photo from DonnaGrayson
I’ve blogged plenty of times before about photographers getting hassled on private property about taking pictures. I noticed in the Los Angeles pool on Flickr that there was a photo posted (above) but Donna Grayson where she mentioned that not only was she told by a security guard that she was not allowed to photograph the public art, but also:
He [security guard] said “I think you will find that most buildings in Los Angeles will not allow you to take pictures of their property.”
Sure enough, as I walked down the street, his security guard pal in the next building was waiting for me at the end of their property.

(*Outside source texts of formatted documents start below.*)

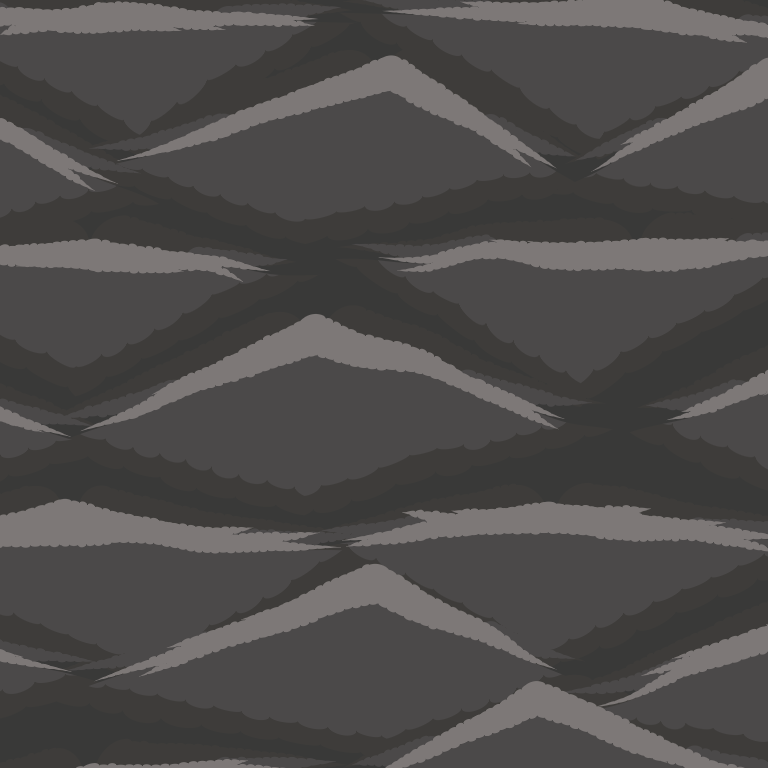
A WebGL 2 fragment shader for this pattern:

```glsl
#version 300 es
precision highp float;
// Staggered rows of rough rock scales, alternately flat topped and peaked.
// Each scale is a four-cornered body with a brown rim in the dark gaps and
// tapered, scalloped brush strokes along its top edge as highlights.

#define COLUMN_STEP 0.64
#define ROW_STEP 0.168
#define HALF_WIDTH 0.30
#define PEAK_HEIGHT 0.115
#define STROKE_RADIUS 0.022
#define BARB_RADIUS 0.016
#define RIM_WIDTH 0.030
#define FINE_BUMP 0.011
#define COARSE_BUMP 0.036

uniform vec2 u_resolution;
out vec4 outColor;

const vec3 GAP = vec3(0.223, 0.223, 0.221);
const vec3 RIM = vec3(0.243, 0.237, 0.226);
const vec3 BODY = vec3(0.294, 0.285, 0.287);
const vec3 HIGHLIGHT = vec3(0.490, 0.472, 0.466);

float hash(vec2 p) {
    vec3 q = fract(vec3(p.xyx) * 0.1031);
    q += dot(q, q.yzx + 33.33);
    return fract((q.x + q.y) * q.z);
}

float noise(vec2 p) {
    vec2 i = floor(p), f = fract(p);
    f = f * f * (3.0 - 2.0 * f);
    return mix(mix(hash(i), hash(i + vec2(1, 0)), f.x),
               mix(hash(i + vec2(0, 1)), hash(i + vec2(1, 1)), f.x), f.y);
}

// Row of uneven round bumps, 0 to 1, along the coordinate s
float bumps(float s, float wave, float seed) {
    float f = 2.0 * fract(s / wave) - 1.0;
    return sqrt(max(1.0 - f * f, 0.0)) * mix(0.35, 1.0, hash(vec2(floor(s / wave), seed)));
}

// Distance to a stroke with a round head at a and a sharp tip at b
float stroke(vec2 p, vec2 a, vec2 b, float radius, float seed) {
    vec2 ab = b - a, ap = p - a;
    float t = clamp(dot(ap, ab) / dot(ab, ab), 0.0, 1.0);
    float side = step(0.0, ab.x * ap.y - ab.y * ap.x);
    float rough = bumps(t * length(ab) + 0.004 * side, FINE_BUMP, seed + 7.0 * side);
    return length(ap - ab * t) - radius * (1.0 - t)
           - 0.0035 * rough * min(1.0, 4.0 * (1.0 - t));
}

// Height at x of the bent line from l over m to r
float bentLine(float x, vec2 l, vec2 m, vec2 r) {
    return x < m.x ? mix(l.y, m.y, (x - l.x) / (m.x - l.x))
                   : mix(m.y, r.y, (x - m.x) / (r.x - m.x));
}

// Adds one scale to the distances: x = rim, y = body, z = highlight
vec3 addScale(vec3 dist, vec2 p, vec2 id, float peaked) {
    float size = mix(0.82, 1.08, hash(id + 3.1));
    float seed = 50.0 * hash(id + 8.7);
    vec2 left = vec2(-HALF_WIDTH, 0.05 * (hash(id + 11.3) - 0.5)) * size;
    vec2 right = vec2(HALF_WIDTH, 0.05 * (hash(id + 14.9) - 0.6)) * size;
    vec2 apex = vec2(0.16 * (hash(id + 17.2) - 0.5), mix(0.012, PEAK_HEIGHT, peaked)) * size;
    vec2 foot = vec2(0.16 * (hash(id + 21.6) - 0.5), mix(-0.155, -0.075, peaked)) * size;

    // Body and the rim below it, both with scalloped lower edges
    float above = p.y - bentLine(p.x, left, apex, right) + 0.004;
    float below = bentLine(p.x, left, foot, right) - p.y;
    float bodyBump = 0.011 * bumps(p.x, COARSE_BUMP, seed);
    float rimBump = 0.012 * bumps(p.x + 0.01, COARSE_BUMP * 1.4, seed + 2.0);
    dist.y = min(dist.y, 0.9 * max(above, below - bodyBump));
    dist.x = min(dist.x, 0.9 * max(above, below - RIM_WIDTH - rimBump));

    for (int s = 0; s < 2; s++) {
        vec2 tip = s == 0 ? left : right;
        vec2 run = tip - apex;
        float key = seed + 20.0 * float(s);
        // Shadow strokes over the shoulder, and a sliver of body at the tip
        dist.x = min(dist.x, stroke(p, apex + 0.15 * run + vec2(0.0, 0.012),
                                    tip + vec2(0.15 * run.x, 0.012), 0.037, key));
        dist.y = min(dist.y, stroke(p, apex + 0.6 * run, tip + vec2(0.1 * run.x, 0.016), 0.017, key));
        // Main highlight and its offset barbs
        dist.z = min(dist.z, stroke(p, apex, tip, STROKE_RADIUS * size, key));
        for (int k = 0; k < 3; k++) {
            float r = hash(id + vec2(5.3 * float(k), 31.7 + 9.1 * float(s)));
            vec2 start = apex + run * (0.24 * float(k) + 0.16 * r);
            vec2 end = start + 0.34 * run + vec2(0.0, 0.05 * (fract(r * 7.3) - 0.45));
            dist.z = min(dist.z, stroke(p, start, end, BARB_RADIUS * size * (1.0 - 0.2 * float(k)), key + r));
        }
    }
    return dist;
}

void main() {
    float pixel = 1.0 / min(u_resolution.x, u_resolution.y);
    vec2 uv = gl_FragCoord.xy * pixel;
    vec2 p = uv + 0.016 * (vec2(noise(uv * 11.0), noise(uv * 11.0 + 40.0)) - 0.5);

    vec3 dist = vec3(1.0);
    for (int row = -1; row < 8; row++) {
        for (int col = -1; col < 3; col++) {
            vec2 id = vec2(col, row) + 12.0;
            float odd = mod(float(row) + 2.0, 2.0);
            float peaked = abs(odd - step(0.85, hash(id + 41.0)));
            vec2 center = vec2(0.13 + COLUMN_STEP * (float(col) + 0.5 * odd),
                               0.98 - ROW_STEP * float(row) - 0.03 * odd);
            center += vec2(0.08, 0.03) * (vec2(hash(id), hash(id + 5.0)) - 0.5);
            vec2 q = p - center;
            if (abs(q.x) < 0.46 && abs(q.y) < 0.27) dist = addScale(dist, q, id, peaked);
        }
    }

    vec3 cover = clamp(0.5 - dist / pixel, 0.0, 1.0);
    vec3 color = mix(GAP, RIM, cover.x);
    color = mix(color, BODY, cover.y);
    color = mix(color, HIGHLIGHT, cover.z);
    outColor = vec4(color, 1.0);
}
```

I guess he gave his buddy a phone call that I was on my way.
I know people talk about it being an issue of public safety, but I know that security guards have been shooing photographers for longer than we’ve had concerns about domestic terrorism (my first experience was in 1991 in Pittsburgh).
How is it that if I have a swimming pool I’m obligated to put up a big tall fence because otherwise I’m just asking for people to come swim in it, but putting up art in a place open to the public means that you can still restrict photography?